            The point is that private security could easily train and learn some of the same tactics in a relatively short amount of training time. In fact, private security officers would know the building and organization much better than outsiders would and, being onsite, could respond much quicker than law enforcement. Just the presence of armed security would likely deter a shooter, at least away from that target.

            The decision about arming or not arming security is certainly daunting. However, for those organizations that do have security, serious thought should be given to providing private security with the training and tools that would be the strongest deterrence and most protection from an active shooter attack.

 

Eric Smith, CPP is the leading authority on organizational self-defense. He has extensive experience in law enforcement as well as security management. Eric is available for staff education and security awareness training as well as business coaching to help organizations provide safe workplaces. To learn more email Eric at businesskarate dot com.

 

 

If you would like to reprint this post, please contact Eric at Eric at businesskarate dot com.



Thursday, November 14, 2013

Marketing Security - A Great Story to Tell


            The security industry faces many challenges. The business of protection is often misunderstood or even seen as a necessary evil. Numerous stereotypes portray security personnel as bumbling and incompetent.
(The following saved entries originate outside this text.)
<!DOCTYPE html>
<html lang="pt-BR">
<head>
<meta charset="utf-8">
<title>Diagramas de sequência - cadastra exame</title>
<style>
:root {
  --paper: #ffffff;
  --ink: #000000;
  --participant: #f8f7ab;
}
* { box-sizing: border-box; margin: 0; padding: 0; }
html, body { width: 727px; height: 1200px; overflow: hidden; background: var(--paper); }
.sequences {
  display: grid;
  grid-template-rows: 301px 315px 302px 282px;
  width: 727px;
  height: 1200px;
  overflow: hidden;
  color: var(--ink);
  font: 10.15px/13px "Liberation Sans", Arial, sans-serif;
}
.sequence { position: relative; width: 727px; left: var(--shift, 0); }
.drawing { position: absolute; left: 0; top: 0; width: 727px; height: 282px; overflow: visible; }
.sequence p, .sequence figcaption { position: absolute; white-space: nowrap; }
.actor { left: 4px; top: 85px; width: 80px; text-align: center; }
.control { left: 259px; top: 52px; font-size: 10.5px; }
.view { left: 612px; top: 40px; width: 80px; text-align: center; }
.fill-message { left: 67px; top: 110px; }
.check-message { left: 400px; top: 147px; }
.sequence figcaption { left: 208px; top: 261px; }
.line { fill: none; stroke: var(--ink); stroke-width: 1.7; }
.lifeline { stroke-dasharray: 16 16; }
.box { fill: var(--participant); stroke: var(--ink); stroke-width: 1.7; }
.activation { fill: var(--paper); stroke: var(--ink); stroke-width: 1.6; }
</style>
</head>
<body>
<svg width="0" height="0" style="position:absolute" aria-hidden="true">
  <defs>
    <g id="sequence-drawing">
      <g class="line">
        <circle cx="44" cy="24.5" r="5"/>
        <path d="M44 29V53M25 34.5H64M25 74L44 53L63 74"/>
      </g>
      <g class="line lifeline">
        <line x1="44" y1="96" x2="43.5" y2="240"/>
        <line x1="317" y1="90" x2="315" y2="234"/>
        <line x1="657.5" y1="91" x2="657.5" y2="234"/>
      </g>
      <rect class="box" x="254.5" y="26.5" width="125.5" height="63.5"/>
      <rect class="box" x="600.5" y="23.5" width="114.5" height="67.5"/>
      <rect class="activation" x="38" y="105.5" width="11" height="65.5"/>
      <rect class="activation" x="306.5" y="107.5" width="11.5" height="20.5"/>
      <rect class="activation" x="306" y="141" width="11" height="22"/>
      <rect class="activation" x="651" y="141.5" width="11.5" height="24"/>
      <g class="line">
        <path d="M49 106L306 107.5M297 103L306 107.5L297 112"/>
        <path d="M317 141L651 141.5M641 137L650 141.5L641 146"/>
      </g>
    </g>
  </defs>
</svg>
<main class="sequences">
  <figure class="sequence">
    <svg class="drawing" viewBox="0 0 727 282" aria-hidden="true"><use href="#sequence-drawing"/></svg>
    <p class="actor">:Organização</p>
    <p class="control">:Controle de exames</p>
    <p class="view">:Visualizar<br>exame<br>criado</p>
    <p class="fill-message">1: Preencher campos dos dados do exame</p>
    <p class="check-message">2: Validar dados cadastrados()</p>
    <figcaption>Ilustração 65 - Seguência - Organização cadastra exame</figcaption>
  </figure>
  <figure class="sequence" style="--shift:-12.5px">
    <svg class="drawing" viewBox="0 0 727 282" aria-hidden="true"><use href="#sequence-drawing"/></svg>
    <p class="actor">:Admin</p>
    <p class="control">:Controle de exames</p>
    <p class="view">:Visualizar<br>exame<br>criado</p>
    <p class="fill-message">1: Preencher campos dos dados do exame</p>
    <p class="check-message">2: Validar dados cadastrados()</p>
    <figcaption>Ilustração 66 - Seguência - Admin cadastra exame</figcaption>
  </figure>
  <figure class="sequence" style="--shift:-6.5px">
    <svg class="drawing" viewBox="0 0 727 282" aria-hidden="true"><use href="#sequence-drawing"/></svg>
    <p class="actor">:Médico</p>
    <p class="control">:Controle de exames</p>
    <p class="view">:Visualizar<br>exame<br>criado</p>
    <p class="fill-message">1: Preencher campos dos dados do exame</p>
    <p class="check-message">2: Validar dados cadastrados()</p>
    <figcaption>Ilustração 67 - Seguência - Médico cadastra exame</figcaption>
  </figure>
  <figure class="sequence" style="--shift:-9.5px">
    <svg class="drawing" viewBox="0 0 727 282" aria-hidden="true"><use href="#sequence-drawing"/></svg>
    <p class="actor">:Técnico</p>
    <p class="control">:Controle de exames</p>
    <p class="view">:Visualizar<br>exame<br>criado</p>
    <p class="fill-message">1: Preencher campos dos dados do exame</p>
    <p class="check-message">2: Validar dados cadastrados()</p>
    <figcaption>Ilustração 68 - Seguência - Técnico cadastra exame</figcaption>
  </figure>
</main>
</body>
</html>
            These obstacles make building support difficult and actually make it harder to protect an organization without that understanding and support.

            There is good news. Security does play a vital role in helping businesses. I recently spoke in a webinar on how to market security and build support for the security program.

            The webinar is available to watch on the Security Magazine hosted website. If you want to learn more about successfully marketing security and moving the department from second-rate to first place, then click on the link below to connect with the webinar.

            Click here or copy and paste the URL below.
 


The webinar will be available until November 2014.
  

Eric Smith, CPP is the leading authority on organizational self-defense. He has extensive experience in law enforcement as well as security management. Eric is available for staff education and security awareness training as well as business coaching to help organizations provide safe workplaces. To learn more email Eric at businesskarate dot com.

 

 

If you would like to reprint this post, please contact Eric at Eric at businesskarate dot com.